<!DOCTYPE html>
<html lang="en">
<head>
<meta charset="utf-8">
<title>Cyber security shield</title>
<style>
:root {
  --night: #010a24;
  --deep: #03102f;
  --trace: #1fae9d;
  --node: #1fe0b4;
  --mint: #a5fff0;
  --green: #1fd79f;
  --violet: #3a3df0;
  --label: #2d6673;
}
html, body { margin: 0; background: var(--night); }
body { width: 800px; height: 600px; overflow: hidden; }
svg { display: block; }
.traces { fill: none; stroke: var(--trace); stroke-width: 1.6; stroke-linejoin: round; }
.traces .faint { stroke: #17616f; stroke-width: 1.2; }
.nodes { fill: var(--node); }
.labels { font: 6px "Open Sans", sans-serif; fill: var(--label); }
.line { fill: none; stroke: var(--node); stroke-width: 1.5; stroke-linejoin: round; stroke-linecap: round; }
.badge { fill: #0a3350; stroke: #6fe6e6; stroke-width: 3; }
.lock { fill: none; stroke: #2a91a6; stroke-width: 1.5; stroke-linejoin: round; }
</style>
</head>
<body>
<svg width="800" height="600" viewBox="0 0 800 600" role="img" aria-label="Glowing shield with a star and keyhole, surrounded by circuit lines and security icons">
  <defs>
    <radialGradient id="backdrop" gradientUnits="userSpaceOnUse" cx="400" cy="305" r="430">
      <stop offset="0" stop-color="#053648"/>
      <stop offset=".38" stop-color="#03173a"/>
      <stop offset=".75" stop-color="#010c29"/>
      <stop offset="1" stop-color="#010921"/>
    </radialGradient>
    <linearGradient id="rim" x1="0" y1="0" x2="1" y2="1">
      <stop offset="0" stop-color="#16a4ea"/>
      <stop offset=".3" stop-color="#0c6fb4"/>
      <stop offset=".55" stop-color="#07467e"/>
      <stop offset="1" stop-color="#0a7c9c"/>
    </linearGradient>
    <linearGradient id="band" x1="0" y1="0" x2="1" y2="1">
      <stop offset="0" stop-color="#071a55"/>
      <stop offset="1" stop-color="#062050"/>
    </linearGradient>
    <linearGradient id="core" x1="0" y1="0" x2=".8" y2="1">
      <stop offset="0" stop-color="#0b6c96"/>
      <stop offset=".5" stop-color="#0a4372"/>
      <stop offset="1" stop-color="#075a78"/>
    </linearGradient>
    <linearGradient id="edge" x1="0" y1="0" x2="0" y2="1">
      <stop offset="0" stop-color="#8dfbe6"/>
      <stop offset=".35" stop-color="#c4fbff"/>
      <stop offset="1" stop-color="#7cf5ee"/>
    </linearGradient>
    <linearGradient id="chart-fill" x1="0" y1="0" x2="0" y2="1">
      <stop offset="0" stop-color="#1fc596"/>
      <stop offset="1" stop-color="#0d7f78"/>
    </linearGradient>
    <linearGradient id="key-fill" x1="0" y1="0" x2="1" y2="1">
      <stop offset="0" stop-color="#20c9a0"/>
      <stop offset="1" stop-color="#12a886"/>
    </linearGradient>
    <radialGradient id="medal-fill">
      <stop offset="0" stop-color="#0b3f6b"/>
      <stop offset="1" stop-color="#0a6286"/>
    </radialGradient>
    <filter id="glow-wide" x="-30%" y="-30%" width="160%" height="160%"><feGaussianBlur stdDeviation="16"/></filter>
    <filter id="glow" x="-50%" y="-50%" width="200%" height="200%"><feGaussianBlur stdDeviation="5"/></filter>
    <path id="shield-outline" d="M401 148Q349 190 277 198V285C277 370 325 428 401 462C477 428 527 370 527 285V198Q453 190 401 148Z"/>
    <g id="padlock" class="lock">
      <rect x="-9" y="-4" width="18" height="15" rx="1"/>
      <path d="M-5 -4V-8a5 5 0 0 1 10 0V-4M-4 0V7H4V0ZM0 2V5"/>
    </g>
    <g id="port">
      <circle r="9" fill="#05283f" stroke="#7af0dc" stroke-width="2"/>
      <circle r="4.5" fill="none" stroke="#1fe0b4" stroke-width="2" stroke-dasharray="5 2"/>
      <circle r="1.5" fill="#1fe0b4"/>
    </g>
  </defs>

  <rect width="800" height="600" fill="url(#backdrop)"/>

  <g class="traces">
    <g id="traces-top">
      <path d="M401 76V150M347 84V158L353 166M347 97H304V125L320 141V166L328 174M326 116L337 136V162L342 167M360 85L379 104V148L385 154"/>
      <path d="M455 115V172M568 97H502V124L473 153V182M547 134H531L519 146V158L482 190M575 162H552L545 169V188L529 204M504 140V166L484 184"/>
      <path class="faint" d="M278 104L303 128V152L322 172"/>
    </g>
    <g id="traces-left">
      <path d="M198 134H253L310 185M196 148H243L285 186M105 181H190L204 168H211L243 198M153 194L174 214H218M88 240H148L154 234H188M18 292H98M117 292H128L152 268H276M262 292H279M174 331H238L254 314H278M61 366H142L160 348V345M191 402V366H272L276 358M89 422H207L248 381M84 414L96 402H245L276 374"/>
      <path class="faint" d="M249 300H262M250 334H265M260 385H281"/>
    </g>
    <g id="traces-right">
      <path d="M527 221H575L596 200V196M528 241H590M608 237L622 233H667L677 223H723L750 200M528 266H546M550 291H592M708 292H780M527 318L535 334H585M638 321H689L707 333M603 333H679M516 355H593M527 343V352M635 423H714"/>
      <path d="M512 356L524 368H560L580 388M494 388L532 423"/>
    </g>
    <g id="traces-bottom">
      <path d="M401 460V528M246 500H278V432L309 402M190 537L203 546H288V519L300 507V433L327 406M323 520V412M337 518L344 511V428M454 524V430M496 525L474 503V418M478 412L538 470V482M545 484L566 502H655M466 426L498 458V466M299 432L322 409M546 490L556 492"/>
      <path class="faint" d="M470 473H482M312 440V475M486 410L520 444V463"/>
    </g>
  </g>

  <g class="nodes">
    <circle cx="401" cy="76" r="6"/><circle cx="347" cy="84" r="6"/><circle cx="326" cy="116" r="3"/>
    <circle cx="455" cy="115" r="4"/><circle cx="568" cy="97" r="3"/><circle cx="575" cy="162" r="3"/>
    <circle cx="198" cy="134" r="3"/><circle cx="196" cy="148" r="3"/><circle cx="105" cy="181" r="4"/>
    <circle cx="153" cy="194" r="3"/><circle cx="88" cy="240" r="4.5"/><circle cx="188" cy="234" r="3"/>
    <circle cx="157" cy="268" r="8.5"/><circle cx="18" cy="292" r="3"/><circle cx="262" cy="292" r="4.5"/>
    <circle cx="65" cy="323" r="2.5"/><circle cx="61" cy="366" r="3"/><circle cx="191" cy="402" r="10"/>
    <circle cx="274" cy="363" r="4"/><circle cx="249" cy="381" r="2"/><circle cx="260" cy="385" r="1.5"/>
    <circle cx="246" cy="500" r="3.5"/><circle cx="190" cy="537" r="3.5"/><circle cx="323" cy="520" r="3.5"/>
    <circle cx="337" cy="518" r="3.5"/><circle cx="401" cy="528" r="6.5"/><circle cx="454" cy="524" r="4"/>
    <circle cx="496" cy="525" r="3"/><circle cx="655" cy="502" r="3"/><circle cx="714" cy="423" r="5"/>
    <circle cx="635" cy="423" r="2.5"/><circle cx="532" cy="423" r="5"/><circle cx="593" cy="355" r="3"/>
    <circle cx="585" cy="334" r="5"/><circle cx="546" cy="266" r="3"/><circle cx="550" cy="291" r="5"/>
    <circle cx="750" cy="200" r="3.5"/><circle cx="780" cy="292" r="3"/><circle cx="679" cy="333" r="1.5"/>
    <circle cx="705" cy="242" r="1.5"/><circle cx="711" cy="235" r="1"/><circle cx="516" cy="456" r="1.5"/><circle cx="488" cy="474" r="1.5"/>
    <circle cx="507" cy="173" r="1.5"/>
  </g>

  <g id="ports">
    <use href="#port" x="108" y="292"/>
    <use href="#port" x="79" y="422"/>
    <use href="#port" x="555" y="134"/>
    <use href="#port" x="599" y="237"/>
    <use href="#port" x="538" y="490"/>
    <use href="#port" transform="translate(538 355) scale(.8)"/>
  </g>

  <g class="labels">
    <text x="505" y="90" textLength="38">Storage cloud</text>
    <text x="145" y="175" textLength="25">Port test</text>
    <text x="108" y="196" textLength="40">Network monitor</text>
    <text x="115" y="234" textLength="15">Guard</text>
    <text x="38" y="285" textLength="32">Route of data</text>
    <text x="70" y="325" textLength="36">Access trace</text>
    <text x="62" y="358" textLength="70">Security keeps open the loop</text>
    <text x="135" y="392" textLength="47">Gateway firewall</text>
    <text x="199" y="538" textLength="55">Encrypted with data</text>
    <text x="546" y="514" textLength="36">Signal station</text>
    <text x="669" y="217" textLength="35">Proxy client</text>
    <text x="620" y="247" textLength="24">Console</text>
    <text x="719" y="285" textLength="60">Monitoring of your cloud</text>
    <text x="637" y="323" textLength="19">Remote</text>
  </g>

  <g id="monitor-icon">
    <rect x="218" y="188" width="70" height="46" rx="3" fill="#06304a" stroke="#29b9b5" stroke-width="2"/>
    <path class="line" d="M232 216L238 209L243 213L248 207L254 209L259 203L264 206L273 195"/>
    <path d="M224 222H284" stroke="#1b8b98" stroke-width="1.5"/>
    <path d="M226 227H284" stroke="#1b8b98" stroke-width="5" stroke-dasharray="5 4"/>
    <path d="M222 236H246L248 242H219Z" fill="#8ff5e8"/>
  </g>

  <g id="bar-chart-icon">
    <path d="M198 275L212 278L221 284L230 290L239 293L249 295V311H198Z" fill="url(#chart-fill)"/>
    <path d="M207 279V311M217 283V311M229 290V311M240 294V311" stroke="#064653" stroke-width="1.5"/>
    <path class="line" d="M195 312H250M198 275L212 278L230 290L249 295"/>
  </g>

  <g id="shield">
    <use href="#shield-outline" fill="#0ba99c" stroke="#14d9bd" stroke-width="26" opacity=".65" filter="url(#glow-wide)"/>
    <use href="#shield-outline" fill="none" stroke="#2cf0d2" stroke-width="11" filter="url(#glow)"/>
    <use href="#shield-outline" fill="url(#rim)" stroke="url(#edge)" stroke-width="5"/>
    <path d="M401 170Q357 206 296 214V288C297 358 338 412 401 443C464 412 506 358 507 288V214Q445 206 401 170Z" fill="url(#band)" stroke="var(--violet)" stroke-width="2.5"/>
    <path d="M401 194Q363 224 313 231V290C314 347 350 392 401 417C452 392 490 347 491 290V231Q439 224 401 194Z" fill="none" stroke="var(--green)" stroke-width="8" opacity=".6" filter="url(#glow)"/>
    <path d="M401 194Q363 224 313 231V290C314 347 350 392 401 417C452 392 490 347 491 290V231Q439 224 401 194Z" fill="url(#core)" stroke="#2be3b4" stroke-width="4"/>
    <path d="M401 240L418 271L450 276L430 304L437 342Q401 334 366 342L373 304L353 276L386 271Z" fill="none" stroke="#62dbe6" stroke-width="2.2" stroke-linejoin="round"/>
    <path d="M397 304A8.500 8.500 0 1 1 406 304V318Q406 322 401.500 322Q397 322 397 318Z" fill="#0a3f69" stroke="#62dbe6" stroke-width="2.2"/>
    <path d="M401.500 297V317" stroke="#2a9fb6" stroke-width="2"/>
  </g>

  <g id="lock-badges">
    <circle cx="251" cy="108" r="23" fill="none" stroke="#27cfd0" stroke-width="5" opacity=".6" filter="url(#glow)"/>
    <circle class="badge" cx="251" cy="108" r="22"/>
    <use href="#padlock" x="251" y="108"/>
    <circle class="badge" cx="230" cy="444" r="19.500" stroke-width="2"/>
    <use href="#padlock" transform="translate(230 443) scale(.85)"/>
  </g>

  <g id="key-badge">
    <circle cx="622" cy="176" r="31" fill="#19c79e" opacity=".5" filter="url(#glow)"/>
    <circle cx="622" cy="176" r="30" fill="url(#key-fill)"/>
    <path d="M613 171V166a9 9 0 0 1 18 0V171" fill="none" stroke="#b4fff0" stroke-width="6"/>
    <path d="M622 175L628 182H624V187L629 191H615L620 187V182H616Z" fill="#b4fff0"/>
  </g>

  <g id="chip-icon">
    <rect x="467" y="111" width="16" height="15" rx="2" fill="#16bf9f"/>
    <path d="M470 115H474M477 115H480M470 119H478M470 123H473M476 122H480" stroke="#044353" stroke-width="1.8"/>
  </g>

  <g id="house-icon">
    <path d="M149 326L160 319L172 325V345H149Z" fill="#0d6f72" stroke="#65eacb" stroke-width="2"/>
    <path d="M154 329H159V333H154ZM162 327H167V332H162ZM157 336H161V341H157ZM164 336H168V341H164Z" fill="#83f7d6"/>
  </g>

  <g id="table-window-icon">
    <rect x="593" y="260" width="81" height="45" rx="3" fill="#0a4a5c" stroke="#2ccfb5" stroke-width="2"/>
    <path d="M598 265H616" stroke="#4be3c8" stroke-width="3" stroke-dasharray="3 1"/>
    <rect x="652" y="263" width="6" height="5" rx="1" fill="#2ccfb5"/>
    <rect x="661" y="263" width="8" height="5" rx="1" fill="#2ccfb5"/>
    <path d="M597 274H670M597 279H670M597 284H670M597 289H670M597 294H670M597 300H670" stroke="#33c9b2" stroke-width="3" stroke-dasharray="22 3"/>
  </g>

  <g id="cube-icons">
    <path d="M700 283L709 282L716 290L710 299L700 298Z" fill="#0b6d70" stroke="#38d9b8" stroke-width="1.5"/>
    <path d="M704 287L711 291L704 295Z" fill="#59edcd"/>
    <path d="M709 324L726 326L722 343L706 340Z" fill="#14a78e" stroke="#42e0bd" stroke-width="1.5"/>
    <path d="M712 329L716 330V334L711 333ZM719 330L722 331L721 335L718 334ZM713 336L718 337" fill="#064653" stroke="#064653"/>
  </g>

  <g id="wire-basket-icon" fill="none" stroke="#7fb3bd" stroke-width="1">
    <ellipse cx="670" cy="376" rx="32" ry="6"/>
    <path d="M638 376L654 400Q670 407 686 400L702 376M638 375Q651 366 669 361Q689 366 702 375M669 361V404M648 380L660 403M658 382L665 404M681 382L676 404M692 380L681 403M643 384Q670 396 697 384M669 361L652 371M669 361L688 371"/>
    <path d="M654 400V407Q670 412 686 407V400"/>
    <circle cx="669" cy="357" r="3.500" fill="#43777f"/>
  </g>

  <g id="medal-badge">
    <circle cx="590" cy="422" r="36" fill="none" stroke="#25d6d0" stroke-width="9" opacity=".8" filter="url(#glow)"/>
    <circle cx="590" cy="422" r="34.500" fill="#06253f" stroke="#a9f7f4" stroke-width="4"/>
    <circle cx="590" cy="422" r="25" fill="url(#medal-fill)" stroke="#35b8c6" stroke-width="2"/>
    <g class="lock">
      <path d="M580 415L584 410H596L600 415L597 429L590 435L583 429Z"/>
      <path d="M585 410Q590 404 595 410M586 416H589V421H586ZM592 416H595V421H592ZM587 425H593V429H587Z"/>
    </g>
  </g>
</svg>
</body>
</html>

• **What you need to do**
Return every line of the listing above where "linejoin" appears.

• **Finished exercise**
.traces { fill: none; stroke: var(--trace); stroke-width: 1.6; stroke-linejoin: round; }
.line { fill: none; stroke: var(--node); stroke-width: 1.5; stroke-linejoin: round; stroke-linecap: round; }
.lock { fill: none; stroke: #2a91a6; stroke-width: 1.5; stroke-linejoin: round; }
    <path d="M401 240L418 271L450 276L430 304L437 342Q401 334 366 342L373 304L353 276L386 271Z" fill="none" stroke="#62dbe6" stroke-width="2.2" stroke-linejoin="round"/>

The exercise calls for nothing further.